What you are asked to do:
Using the data below, gather each line that includes the word "arrow".

Data records
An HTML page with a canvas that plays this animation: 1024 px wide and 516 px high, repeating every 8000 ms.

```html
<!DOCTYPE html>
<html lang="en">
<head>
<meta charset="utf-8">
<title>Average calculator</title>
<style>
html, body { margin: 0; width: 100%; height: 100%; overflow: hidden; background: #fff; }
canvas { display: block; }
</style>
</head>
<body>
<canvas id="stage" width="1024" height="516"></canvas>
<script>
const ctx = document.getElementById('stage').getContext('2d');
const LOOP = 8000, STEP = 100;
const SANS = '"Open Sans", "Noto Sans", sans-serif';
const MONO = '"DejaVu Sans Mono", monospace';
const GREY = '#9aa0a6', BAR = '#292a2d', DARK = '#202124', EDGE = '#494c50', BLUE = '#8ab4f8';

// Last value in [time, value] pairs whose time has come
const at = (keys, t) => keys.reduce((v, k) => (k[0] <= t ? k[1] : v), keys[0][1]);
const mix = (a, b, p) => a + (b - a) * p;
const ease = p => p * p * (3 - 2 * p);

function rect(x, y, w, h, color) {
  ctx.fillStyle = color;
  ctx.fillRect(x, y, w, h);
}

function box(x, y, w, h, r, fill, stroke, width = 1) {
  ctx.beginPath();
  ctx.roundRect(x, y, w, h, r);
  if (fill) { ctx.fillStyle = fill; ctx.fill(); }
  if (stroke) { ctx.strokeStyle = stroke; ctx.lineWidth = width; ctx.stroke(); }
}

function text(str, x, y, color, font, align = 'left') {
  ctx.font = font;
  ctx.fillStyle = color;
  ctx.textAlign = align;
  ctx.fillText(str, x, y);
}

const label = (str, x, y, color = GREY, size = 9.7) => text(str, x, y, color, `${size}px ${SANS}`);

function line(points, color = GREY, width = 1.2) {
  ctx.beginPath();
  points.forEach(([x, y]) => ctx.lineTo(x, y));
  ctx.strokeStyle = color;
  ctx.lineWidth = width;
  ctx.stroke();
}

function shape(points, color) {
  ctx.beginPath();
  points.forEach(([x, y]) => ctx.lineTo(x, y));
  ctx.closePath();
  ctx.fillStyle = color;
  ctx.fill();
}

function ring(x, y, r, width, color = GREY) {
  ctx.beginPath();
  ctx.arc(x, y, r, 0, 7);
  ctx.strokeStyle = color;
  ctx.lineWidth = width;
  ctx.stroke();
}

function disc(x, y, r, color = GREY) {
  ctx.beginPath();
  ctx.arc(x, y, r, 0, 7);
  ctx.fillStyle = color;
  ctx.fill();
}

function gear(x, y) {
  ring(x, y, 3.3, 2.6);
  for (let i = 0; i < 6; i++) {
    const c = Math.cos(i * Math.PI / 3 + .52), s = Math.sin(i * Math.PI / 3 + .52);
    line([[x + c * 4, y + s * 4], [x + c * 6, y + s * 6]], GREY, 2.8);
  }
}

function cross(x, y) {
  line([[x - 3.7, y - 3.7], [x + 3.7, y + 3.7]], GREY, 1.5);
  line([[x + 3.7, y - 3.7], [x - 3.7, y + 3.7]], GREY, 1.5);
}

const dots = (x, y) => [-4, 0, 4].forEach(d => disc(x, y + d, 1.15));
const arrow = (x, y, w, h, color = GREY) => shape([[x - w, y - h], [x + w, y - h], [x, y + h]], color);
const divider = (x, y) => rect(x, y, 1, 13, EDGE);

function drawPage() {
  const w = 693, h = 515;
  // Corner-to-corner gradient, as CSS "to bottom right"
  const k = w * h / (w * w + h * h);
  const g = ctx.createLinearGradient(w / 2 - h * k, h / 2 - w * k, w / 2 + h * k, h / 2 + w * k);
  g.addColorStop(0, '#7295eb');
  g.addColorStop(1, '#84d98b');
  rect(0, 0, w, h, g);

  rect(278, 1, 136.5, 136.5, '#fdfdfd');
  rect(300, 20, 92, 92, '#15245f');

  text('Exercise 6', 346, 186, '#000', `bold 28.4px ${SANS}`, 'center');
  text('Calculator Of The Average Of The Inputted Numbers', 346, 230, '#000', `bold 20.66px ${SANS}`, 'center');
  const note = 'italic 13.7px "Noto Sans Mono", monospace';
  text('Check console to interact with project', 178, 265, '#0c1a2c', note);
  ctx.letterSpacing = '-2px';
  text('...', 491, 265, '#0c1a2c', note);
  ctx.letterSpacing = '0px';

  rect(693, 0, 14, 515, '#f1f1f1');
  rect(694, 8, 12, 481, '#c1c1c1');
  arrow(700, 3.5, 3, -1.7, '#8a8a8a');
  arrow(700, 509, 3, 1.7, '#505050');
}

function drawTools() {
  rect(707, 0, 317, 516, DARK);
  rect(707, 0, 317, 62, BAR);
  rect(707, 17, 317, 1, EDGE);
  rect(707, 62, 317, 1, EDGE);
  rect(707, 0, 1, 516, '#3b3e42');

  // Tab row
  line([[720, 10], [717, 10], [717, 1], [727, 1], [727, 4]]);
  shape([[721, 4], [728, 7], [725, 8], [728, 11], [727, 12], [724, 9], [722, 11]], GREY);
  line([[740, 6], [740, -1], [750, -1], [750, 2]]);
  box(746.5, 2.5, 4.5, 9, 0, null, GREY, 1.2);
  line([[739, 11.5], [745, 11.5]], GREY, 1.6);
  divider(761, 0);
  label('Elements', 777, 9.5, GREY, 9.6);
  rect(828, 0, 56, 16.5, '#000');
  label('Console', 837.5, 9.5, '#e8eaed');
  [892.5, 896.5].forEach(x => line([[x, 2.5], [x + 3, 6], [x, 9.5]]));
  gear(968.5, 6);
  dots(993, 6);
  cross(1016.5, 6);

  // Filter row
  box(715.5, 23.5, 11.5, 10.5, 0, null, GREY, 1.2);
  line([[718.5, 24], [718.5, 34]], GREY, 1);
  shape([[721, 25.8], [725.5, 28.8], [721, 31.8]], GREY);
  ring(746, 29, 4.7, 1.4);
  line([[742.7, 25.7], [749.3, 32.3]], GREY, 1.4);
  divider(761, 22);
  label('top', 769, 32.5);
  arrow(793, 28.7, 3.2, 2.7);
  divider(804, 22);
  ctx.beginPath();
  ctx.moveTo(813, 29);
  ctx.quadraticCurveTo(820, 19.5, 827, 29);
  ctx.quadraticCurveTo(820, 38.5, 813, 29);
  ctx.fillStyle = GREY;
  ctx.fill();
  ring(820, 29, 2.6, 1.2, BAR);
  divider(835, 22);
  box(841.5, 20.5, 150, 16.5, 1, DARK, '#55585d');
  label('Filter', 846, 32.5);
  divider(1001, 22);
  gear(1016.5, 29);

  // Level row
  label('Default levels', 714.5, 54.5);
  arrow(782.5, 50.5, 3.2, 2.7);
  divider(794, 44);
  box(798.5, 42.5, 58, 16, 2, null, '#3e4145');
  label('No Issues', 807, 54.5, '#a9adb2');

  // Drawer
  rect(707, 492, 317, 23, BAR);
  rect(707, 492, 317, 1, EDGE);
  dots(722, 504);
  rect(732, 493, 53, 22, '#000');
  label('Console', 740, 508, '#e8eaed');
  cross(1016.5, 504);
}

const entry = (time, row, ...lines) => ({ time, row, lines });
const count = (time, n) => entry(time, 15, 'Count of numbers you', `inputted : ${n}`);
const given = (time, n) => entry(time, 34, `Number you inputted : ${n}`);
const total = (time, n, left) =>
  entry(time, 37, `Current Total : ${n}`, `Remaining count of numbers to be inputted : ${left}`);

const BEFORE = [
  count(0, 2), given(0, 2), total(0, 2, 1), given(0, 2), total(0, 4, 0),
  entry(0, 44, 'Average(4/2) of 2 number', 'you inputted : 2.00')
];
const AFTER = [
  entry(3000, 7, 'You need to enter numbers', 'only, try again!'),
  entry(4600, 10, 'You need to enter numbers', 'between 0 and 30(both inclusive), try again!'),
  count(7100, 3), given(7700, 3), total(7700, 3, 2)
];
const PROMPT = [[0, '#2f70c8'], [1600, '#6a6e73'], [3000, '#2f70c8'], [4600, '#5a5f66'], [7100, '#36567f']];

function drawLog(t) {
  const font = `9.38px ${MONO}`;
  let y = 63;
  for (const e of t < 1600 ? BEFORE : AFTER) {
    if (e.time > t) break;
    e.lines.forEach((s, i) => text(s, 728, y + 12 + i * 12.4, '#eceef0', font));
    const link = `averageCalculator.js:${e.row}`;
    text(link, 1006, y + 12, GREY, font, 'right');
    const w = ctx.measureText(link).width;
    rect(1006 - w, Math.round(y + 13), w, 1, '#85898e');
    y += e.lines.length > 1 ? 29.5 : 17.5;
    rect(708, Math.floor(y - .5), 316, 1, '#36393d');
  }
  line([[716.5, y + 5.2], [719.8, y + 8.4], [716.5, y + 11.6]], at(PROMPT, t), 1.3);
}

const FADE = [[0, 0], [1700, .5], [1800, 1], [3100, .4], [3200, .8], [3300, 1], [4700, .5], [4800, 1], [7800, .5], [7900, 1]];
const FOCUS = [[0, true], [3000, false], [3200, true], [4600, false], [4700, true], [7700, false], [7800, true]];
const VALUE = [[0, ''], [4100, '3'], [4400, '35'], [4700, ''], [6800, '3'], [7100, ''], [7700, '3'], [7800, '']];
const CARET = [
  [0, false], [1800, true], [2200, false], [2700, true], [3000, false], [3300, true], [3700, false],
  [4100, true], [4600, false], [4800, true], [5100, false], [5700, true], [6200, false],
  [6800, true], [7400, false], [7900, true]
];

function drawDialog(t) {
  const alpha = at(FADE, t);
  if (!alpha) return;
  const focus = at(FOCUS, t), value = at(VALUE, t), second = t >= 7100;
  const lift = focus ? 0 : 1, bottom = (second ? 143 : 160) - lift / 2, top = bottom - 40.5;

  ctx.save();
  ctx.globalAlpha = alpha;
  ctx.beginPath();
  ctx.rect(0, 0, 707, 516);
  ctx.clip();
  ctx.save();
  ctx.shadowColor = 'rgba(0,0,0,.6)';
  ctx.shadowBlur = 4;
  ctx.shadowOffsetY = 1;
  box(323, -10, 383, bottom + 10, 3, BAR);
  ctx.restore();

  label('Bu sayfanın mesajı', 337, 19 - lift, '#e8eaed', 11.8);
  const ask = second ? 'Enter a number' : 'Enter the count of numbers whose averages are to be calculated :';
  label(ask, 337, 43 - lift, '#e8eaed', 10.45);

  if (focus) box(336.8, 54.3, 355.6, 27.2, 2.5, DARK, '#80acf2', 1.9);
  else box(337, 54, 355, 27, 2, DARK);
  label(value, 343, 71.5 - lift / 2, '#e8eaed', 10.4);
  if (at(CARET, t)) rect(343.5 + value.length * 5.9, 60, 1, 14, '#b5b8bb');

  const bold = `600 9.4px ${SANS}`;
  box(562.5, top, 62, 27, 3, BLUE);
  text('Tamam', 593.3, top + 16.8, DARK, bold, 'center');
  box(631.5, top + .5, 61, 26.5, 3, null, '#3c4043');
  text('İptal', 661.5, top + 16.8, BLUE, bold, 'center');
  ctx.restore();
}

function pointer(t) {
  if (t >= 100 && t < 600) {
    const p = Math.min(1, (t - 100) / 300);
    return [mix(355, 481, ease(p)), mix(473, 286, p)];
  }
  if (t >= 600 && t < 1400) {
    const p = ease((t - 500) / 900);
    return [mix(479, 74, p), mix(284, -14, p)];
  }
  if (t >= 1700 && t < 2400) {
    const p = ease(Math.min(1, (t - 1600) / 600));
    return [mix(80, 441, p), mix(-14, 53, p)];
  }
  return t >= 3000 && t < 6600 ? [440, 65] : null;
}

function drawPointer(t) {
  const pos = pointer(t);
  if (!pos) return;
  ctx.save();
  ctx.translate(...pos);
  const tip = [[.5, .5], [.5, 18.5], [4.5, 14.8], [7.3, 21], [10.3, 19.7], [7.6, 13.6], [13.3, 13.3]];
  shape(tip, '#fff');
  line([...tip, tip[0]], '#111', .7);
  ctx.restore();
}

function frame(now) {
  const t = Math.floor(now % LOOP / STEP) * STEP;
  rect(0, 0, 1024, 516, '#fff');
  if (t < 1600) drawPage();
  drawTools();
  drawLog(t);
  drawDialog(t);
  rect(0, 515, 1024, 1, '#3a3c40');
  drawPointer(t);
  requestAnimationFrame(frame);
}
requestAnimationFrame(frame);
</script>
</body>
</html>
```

Output for this task:
const arrow = (x, y, w, h, color = GREY) => shape([[x - w, y - h], [x + w, y - h], [x, y + h]], color);
  arrow(700, 3.5, 3, -1.7, '#8a8a8a');
  arrow(700, 509, 3, 1.7, '#505050');
  arrow(793, 28.7, 3.2, 2.7);
  arrow(782.5, 50.5, 3.2, 2.7);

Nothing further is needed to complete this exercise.